- _Aim of the exercise_:
Among the lines below, count those with "stdDeviation". Give only the number.

***** Excerpted data

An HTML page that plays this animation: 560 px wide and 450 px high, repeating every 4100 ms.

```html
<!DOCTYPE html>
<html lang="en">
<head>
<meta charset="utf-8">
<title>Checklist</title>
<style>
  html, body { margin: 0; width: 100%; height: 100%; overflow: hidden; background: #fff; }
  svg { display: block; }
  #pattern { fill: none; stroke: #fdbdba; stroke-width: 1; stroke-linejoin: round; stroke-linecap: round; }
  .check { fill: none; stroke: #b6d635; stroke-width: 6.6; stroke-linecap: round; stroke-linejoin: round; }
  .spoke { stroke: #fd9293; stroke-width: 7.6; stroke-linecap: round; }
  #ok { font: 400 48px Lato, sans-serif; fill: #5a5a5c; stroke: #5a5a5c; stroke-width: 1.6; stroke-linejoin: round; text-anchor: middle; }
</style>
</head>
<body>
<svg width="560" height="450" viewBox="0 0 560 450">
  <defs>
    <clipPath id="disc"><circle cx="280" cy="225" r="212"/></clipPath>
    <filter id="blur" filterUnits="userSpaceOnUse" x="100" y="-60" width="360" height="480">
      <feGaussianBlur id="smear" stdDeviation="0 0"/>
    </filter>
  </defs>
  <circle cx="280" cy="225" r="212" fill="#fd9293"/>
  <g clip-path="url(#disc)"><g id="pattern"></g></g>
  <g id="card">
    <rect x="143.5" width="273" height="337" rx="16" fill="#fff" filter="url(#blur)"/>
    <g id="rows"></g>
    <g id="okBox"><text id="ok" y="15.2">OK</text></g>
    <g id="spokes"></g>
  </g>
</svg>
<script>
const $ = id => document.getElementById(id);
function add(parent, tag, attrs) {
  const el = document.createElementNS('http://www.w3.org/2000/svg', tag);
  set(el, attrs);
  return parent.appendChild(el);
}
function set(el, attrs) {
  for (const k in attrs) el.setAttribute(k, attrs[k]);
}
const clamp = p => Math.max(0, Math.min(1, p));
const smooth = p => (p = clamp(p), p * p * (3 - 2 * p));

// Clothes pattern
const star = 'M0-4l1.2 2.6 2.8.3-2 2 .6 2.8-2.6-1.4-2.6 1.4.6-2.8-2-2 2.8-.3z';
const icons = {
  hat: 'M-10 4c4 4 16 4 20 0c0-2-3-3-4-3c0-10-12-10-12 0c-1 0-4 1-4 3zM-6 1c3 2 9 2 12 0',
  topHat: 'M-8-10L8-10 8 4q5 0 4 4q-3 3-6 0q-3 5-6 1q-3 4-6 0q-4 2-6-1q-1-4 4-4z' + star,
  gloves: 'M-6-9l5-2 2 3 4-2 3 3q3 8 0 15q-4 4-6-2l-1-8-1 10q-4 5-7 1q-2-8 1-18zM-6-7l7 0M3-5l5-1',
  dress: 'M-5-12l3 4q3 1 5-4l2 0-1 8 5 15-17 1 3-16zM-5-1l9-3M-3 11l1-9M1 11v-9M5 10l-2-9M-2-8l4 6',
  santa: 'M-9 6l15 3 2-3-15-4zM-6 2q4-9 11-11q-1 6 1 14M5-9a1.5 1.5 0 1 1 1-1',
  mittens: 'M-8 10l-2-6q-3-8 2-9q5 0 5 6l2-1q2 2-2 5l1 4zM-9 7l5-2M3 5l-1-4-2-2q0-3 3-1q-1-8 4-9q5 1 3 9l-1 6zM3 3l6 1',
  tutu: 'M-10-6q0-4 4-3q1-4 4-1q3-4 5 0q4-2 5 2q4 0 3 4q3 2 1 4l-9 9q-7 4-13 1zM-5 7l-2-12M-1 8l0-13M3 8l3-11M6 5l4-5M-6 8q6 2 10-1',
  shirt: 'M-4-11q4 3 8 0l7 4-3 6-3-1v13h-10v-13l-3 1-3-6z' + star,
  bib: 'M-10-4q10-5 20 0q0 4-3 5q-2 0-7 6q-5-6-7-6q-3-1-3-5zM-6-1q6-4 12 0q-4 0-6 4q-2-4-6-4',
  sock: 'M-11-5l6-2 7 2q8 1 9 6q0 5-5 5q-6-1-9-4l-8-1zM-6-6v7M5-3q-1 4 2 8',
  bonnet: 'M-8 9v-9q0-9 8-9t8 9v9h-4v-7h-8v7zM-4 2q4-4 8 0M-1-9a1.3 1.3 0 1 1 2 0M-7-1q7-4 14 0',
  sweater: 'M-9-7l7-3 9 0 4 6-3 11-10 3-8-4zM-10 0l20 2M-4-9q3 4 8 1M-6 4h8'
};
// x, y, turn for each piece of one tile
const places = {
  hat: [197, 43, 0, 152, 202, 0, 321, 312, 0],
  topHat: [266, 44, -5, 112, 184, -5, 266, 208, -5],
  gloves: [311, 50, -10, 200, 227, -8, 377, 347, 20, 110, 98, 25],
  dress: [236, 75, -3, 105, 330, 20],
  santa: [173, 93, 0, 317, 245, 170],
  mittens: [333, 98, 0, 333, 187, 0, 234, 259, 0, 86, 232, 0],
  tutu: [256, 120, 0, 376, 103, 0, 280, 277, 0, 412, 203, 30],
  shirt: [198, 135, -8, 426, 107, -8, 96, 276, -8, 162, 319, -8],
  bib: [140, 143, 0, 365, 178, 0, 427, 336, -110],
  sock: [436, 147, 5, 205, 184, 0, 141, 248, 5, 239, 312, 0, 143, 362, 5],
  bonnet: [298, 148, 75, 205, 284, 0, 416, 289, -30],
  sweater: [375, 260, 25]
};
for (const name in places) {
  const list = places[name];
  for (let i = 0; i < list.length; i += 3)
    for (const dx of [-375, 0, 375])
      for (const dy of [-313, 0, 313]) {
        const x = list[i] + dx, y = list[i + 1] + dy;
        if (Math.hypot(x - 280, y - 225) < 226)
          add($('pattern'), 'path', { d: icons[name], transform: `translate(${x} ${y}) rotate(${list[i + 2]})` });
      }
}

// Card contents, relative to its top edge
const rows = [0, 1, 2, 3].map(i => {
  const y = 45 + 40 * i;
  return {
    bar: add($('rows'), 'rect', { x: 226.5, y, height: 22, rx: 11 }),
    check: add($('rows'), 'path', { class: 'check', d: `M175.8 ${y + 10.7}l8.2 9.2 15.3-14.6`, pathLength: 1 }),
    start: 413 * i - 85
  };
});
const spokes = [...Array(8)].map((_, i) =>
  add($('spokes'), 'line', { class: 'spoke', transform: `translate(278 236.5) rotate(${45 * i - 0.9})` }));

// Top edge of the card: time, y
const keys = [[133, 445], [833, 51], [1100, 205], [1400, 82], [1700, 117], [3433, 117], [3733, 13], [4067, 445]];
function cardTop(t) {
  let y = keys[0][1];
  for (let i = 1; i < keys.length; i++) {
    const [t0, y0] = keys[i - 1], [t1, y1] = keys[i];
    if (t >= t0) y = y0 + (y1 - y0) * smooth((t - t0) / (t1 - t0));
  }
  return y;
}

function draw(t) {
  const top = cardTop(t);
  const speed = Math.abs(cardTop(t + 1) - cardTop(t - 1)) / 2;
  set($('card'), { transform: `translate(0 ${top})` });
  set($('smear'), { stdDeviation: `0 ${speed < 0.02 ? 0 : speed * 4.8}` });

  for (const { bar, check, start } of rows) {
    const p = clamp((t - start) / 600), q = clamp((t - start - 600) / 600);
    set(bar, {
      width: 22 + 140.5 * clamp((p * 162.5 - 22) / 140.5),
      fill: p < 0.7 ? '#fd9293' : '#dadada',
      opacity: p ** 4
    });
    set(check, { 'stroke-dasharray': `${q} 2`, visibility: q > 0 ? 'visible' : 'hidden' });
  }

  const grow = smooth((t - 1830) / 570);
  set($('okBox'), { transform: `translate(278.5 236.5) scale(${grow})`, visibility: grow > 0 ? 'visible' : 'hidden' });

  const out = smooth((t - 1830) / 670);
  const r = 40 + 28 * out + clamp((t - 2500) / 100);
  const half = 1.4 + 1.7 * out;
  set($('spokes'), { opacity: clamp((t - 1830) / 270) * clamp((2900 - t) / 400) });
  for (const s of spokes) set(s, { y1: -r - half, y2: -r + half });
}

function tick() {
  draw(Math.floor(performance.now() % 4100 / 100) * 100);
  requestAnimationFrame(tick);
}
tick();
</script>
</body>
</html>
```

**********
***** Excerpted data

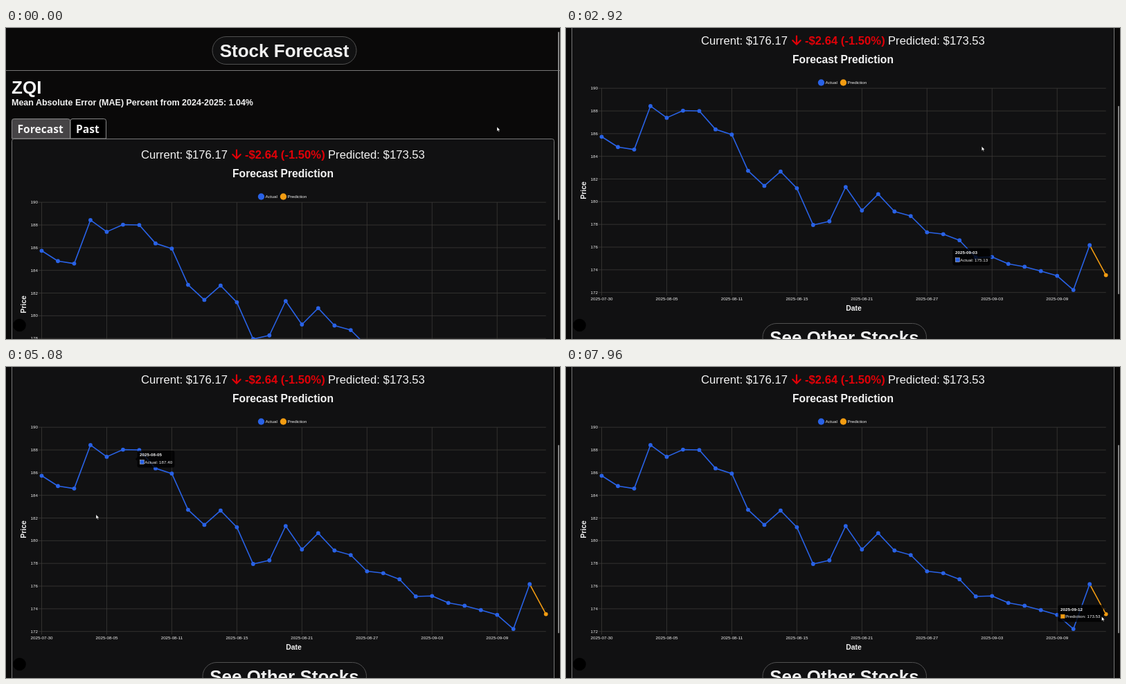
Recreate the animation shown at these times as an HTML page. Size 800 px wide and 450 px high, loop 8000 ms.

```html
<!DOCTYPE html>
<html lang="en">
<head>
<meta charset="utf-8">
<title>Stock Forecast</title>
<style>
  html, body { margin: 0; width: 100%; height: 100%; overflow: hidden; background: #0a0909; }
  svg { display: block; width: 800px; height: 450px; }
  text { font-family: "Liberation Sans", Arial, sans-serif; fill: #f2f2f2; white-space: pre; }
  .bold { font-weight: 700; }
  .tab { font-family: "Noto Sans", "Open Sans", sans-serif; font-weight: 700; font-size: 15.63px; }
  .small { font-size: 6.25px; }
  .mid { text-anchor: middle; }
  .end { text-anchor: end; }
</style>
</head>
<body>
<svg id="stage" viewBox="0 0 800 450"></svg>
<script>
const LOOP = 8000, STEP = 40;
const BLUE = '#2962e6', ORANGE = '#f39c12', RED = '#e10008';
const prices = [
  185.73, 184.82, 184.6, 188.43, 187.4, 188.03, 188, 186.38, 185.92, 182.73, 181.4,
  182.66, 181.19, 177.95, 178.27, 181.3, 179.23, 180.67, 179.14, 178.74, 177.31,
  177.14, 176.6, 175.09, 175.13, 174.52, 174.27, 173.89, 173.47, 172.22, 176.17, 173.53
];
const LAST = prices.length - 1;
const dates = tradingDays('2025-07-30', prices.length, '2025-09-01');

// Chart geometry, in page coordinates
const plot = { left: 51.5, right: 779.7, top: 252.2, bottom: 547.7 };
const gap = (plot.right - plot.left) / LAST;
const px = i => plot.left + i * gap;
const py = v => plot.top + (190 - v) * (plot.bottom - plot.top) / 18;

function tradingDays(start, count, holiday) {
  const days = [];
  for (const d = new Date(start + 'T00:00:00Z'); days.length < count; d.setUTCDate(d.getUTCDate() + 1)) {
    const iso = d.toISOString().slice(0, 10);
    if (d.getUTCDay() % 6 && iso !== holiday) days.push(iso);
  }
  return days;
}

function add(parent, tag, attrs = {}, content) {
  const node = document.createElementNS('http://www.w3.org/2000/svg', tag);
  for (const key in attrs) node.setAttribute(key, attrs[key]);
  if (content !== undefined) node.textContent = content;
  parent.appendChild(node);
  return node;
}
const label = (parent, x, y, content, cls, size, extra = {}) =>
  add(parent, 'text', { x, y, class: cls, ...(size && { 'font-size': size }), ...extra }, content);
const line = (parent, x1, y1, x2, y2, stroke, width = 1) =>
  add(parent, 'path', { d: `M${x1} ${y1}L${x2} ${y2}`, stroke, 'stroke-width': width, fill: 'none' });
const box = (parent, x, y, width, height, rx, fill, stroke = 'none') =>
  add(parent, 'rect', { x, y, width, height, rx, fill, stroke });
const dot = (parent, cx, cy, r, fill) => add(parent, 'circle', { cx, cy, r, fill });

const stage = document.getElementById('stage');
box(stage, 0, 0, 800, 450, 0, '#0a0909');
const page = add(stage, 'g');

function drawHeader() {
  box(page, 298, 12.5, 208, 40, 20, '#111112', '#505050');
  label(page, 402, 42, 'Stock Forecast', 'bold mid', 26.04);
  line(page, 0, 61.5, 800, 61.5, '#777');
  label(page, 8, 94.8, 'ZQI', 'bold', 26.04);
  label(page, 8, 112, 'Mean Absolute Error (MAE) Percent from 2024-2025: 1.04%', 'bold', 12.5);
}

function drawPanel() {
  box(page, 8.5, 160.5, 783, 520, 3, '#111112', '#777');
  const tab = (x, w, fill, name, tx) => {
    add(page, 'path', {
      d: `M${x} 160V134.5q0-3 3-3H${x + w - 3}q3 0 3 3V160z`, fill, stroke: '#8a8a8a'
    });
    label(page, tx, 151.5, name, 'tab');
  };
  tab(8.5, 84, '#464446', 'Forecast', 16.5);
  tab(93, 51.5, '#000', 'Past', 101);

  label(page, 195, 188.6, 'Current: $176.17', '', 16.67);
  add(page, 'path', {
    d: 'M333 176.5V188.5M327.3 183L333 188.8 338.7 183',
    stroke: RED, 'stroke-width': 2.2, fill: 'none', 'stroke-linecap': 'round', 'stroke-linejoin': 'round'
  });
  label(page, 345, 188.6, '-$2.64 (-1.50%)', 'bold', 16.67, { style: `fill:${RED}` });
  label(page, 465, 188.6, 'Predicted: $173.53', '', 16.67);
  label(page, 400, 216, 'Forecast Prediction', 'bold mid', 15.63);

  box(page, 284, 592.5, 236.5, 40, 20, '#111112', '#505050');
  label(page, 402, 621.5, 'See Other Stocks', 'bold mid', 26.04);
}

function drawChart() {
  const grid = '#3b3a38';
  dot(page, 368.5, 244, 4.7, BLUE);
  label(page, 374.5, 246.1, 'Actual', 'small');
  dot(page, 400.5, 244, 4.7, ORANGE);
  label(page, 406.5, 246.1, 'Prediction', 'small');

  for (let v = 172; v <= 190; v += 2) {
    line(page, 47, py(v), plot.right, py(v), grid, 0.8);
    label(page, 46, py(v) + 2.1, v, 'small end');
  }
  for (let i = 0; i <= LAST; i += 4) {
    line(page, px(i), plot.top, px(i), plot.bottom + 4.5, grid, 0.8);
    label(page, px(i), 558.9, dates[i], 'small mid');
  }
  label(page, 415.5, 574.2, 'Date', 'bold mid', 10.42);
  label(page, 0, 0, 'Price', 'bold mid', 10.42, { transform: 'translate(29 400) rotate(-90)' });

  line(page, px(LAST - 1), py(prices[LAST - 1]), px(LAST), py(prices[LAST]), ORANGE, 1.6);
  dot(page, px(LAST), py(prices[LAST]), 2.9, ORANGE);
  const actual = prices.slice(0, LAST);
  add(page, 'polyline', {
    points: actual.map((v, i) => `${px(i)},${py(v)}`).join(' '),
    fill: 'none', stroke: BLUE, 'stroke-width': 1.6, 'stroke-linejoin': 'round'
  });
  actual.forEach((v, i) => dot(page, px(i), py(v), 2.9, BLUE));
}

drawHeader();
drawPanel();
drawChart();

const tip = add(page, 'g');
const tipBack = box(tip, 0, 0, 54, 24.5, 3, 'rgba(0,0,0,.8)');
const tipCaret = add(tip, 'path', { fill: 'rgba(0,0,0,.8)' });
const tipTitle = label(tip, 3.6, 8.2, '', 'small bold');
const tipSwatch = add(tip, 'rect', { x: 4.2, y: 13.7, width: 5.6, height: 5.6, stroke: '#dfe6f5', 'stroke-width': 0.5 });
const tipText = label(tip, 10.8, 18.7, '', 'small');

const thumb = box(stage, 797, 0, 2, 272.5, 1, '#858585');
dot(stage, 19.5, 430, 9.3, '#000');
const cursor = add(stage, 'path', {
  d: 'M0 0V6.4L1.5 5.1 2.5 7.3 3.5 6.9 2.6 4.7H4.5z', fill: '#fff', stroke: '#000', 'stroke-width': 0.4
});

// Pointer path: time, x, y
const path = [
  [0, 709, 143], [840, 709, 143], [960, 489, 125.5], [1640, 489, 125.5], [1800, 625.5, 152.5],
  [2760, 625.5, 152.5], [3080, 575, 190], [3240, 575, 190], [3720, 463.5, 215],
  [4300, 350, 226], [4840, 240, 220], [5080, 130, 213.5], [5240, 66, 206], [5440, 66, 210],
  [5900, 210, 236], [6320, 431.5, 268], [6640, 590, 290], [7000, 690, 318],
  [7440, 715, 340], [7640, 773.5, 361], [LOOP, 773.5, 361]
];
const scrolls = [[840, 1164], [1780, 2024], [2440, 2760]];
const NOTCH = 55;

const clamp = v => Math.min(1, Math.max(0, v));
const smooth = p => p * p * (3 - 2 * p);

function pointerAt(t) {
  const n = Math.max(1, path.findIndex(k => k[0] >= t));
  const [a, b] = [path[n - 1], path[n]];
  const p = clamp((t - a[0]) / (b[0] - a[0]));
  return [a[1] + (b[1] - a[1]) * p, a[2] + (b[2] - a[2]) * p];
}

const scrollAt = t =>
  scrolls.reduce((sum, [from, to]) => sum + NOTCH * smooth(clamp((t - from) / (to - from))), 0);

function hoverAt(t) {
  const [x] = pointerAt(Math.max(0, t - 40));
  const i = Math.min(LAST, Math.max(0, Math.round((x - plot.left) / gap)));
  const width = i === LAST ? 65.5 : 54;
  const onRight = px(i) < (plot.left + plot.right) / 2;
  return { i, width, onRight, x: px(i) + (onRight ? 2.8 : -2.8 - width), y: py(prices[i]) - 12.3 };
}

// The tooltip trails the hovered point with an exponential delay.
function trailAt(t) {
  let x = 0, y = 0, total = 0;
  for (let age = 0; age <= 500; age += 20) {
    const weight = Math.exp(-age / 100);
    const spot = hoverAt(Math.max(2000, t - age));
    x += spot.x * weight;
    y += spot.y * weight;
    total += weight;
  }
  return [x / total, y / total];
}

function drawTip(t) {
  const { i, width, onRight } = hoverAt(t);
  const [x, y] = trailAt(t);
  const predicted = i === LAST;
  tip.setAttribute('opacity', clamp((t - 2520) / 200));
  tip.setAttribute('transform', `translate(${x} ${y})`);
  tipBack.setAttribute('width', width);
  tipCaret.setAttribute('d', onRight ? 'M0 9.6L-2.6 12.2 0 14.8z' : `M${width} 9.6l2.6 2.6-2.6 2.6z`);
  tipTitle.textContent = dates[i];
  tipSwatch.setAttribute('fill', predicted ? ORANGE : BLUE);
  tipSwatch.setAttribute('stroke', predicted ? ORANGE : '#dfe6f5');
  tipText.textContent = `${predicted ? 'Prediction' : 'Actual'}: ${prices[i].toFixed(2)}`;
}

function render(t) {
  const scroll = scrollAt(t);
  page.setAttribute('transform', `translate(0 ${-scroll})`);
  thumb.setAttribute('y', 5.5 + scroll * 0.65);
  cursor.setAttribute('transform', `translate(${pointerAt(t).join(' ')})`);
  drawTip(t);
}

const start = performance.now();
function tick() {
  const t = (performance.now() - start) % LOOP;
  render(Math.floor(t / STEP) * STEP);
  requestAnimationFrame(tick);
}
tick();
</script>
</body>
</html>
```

**********

- _Task response_:
2